Los Angeles is a pretty bizzaro place in general, and this is especially true when it comes to personal finances. Houses are so expensive, that it’s hard to understand how people do it. Also, there’s a culture of conspicuous consumption that pervades everything; everyone looks like they’re spending a ton of money (and often they are). A friend once very wisely said “In LA the BMW 3-series is what Honda Civic is to the rest of the country.”
Foxey and I both had good jobs, were saving a lot, and thought we were “making it”. Yet, in a lot of ways we looked like the “poor” people on the street. Our house was fairly average looking, we mowed our own lawn, we both drove old cars (a 1998 Toyota 4-Runner and a 2001 Honda Civic), and in general we had a humble existence. There seemed a disconnect, and it took an emotional toll. We were working so hard to save but it didn’t seem like it was making an impact. Everyone else “looked” richer than we. What gives?!?!
One day we were at a party, talking to a neighbor who was a mortgage broker. The neighbor had a few glasses of wine in her and mentioned that she did the mortgages for several people on the street. She didn’t violate anyone’s confidentiality, but she made a general statement that “you would be shocked at the shit-show that is most of our neighbor’s finances.” She left it at that.
We’ll come back to this in a second.
Looking at the data
According to the US census, the median net worth for an American is . . . $80,000—and that includes home equity; if you strip out home equity it falls to $25,000. Since this is an investing blog, and also since you know I don’t think you should rush to pay off your mortgage, let’s just look at net worth excluding home equity.
If your first reaction toggled between “that can’t be right” and “that’s really low” and “Holy Crap!!!” then you’re in good company—that was my reaction. My other reaction was “a really large percentage of their net worth is in their home, and that’s no good.” But that’s a topic for another post.
The Census Bureau breaks it down every which way. I think the most interesting is by age:
|Age||Net worth—with house||Net worth—without house|
|Less than 35 years||$6,900||$4,138|
|35 to 44 years||$45,740||$18,197|
|45 to 54 years||$100,404||$38,626|
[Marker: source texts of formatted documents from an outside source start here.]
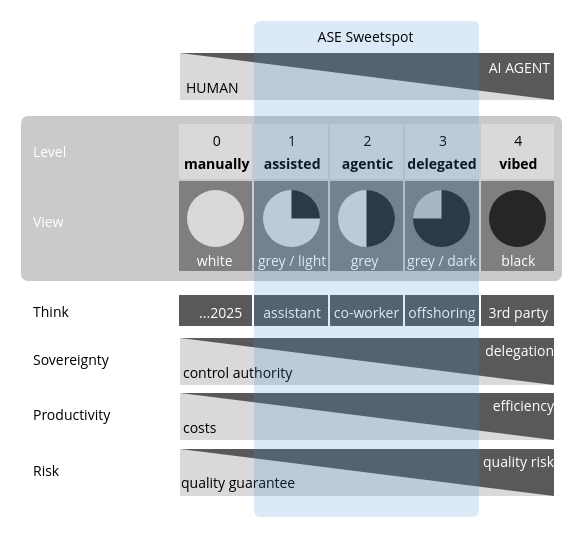
<!DOCTYPE html>
<html lang="en">
<head>
<meta charset="utf-8">
<title>ASE Sweetspot</title>
<style>
:root {
  --paper: #ffffff;
  --ink: #000000;
  --light: #d9d9d9;
  --light-dim: #c0c0c0;
  --mid: #7f7f7f;
  --dark: #595959;
  --black: #262626;
  --panel: #cacaca;
  --sweetspot: rgba(71, 144, 213, 0.19);
}
* { box-sizing: border-box; margin: 0; padding: 0; }
html, body { width: 582px; height: 537px; overflow: hidden; background: var(--paper); }
body { font: 14px/20px "Open Sans", "Noto Sans", sans-serif; color: var(--ink); }
.chart { position: relative; width: 582px; height: 537px; padding: 53px 20px 0 21px; overflow: hidden; }

.row { display: grid; grid-template-columns: 146px 375px; padding-left: 12px; }
.row-title { font-weight: 400; font-size: 14px; align-self: center; position: relative; top: var(--rise, 0px); }
.cells { display: grid; grid-template-columns: repeat(5, minmax(0, 1fr)); gap: 2px; list-style: none; }
.cells li { display: flex; flex-direction: column; align-items: center; }
.cells span, .cells b { position: relative; left: var(--shift, 1px); white-space: nowrap; }

.panel { margin-top: 16px; height: 165px; padding: 8px 0 10px; border-radius: 7px; background: var(--panel); }
.panel .row-title { color: var(--paper); }
.level { height: 55px; line-height: 23px; }
.level li { background: var(--light); padding-top: 5px; }
.view { height: 90px; margin-top: 2px; --rise: -4px; }
.view li { background: var(--mid); color: var(--paper); padding-top: 9px; }
.view svg { display: block; width: 57px; height: 57px; margin-bottom: 4px; }
.think { height: 31px; margin-top: 14px; --rise: 1px; }
.think li { background: var(--dark); color: var(--paper); justify-content: center; padding-top: 4px; }

.scale { height: 47px; --rise: -2px; }
.wedge { position: relative; margin-left: 1px; background: var(--light); }
.wedge::before { content: ""; position: absolute; inset: 0; background: var(--dark); clip-path: polygon(0 0, 100% 0, 100% 100%); }
.wedge span { position: absolute; white-space: nowrap; }
.from { left: 3px; bottom: 2px; }
.to { right: 0; top: 3px; color: var(--paper); }
.actors .from { left: 6px; }
.actors .to { right: 4px; top: 5px; }
.sovereignty { margin-top: 12px; }
.productivity { margin-top: 8px; }
.risk { margin-top: 9px; }
.risk .from { left: 1px; bottom: 3px; }

.sweetspot { position: absolute; z-index: 2; left: 254px; top: 21px; width: 225px; height: 496px; border-radius: 6px; background: var(--sweetspot); padding-top: 6px; text-align: center; }
.sweetspot h1 { font-size: 14px; font-weight: 400; position: relative; left: -1px; }
</style>
</head>
<body>
<main class="chart">
  <section class="row scale actors">
    <span></span>
    <div class="wedge"><span class="from">HUMAN</span><span class="to">AI AGENT</span></div>
  </section>

  <section class="panel">
    <div class="row level">
      <h2 class="row-title">Level</h2>
      <ul class="cells">
        <li><span>0</span><b>manually</b></li>
        <li><span>1</span><b>assisted</b></li>
        <li><span>2</span><b>agentic</b></li>
        <li><span>3</span><b style="--shift:0px">delegated</b></li>
        <li><span>4</span><b>vibed</b></li>
      </ul>
    </div>
    <div class="row view">
      <h2 class="row-title">View</h2>
      <ul class="cells">
        <li>
          <svg viewBox="0 0 58 58" aria-hidden="true"><circle cx="29" cy="29" r="29" fill="var(--light)"/></svg>
          <span style="--shift:-1px">white</span>
        </li>
        <li>
          <svg viewBox="0 0 58 58" aria-hidden="true"><circle cx="29" cy="29" r="29" fill="var(--light)"/><path d="M29 29V0A29 29 0 0 1 58 29Z" fill="var(--black)"/></svg>
          <span>grey / light</span>
        </li>
        <li>
          <svg viewBox="0 0 58 58" aria-hidden="true"><circle cx="29" cy="29" r="29" fill="var(--light)"/><path d="M29 0A29 29 0 0 1 29 58Z" fill="var(--black)"/></svg>
          <span style="--shift:-2px">grey</span>
        </li>
        <li>
          <svg viewBox="0 0 58 58" aria-hidden="true"><circle cx="29" cy="29" r="29" fill="var(--black)"/><path d="M29 29H0A29 29 0 0 1 29 0Z" fill="var(--light-dim)"/></svg>
          <span style="--shift:0px">grey / dark</span>
        </li>
        <li>
          <svg viewBox="0 0 58 58" aria-hidden="true"><circle cx="29" cy="29" r="29" fill="var(--black)"/></svg>
          <span>black</span>
        </li>
      </ul>
    </div>
  </section>

  <section class="row think">
    <h2 class="row-title">Think</h2>
    <ul class="cells">
      <li><span style="--shift:5px">...2025</span></li>
      <li><span>assistant</span></li>
      <li><span style="--shift:0px">co-worker</span></li>
      <li><span style="--shift:0px">offshoring</span></li>
      <li><span>3rd party</span></li>
    </ul>
  </section>

  <section class="row scale sovereignty">
    <h2 class="row-title">Sovereignty</h2>
    <div class="wedge"><span class="from">control authority</span><span class="to">delegation</span></div>
  </section>
  <section class="row scale productivity">
    <h2 class="row-title">Productivity</h2>
    <div class="wedge"><span class="from">costs</span><span class="to">efficiency</span></div>
  </section>
  <section class="row scale risk">
    <h2 class="row-title">Risk</h2>
    <div class="wedge"><span class="from">quality guarantee</span><span class="to">quality risk</span></div>
  </section>

  <div class="sweetspot"><h1>ASE Sweetspot</h1></div>
</main>
</body>
</html>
|55 to 64 years||$164,498||$66,547|
|.65 to 69 years||$193,833||$66,168|
|.70 to 74 years||$225,390||$68,716|
|.75 and over||$197,758||$46,936|
There’s an obvious trend that you would expect. As you get older your net worth grows, peaks in your older years, and then towards the end starts to fall as you spend your nest egg.
People don’t like showing their rear-ends
How do you reconcile all this? The obvious answer is that, sadly, many people live way beyond their means, showing off a glitzy façade while the financial foundation is completely rotted. Back in LA, I am certain that we had a net worth higher than nearly all our neighbors. We certainly had cars crappier than all our neighbors. We were certainly one of the very few (only?) that mowed our own lawn.
No one wants to “seem” poor, especially when they aren’t. As I said, it took a bit of a toll. Fortunately, Foxey and I have good, midwestern roots and were raised to save a big part of our income. But that’s no fun. I’m a bit of a freak so I actually derive a lot of pleasure from buying index mutual funds and watching numbers on a spreadsheet get larger. Foxey is much more normal, and enjoys buying actual things rather than just socking the money away.
Our neighbors, on the other hand, were not saving as much as we were. If you believe the mortgage brokers comments, many were spending much more than they were making, and weren’t saving at all. Looking at the national data, they had that in common with much of America.
I don’t want to seem as though I don’t think $100,000 is a lot of money. It definitely is, but it doesn’t seem like a lot over a lifetime of savings. Yet, that $100,000 is significantly more than most Americans have saved. I’m guessing it is probably more than many had on our street, despite all outward appearances seeming to indicate otherwise. It just seems weird and sad.
The point of all of this is that it’s good to know how much you have saved. Hopefully, one of the things you get from this blog is how to take stock of where you are and what your plan is to achieve your financial goal.
It’s also good to put your savings into perspective. Saving money is HARD work, especially emotionally given that we live in a world of conspicuous consumption where we are inundated, in the words of Tyler Durden: “Advertising has us chasing cars and clothes, working jobs we hate so we can buy shit we don’t need.”
It may not always be apparent, but I think it’s always worthwhile. Amazingly, and very sadly too, just doing a little bit of savings over a long time will put you well ahead of the average American. Take a look at those median values again—it’s sobering.
Maybe all of us savers need a special handshake or something so we can know that we aren’t alone. I hope this post makes you as a saver feel that you aren’t alone and that it is worth while.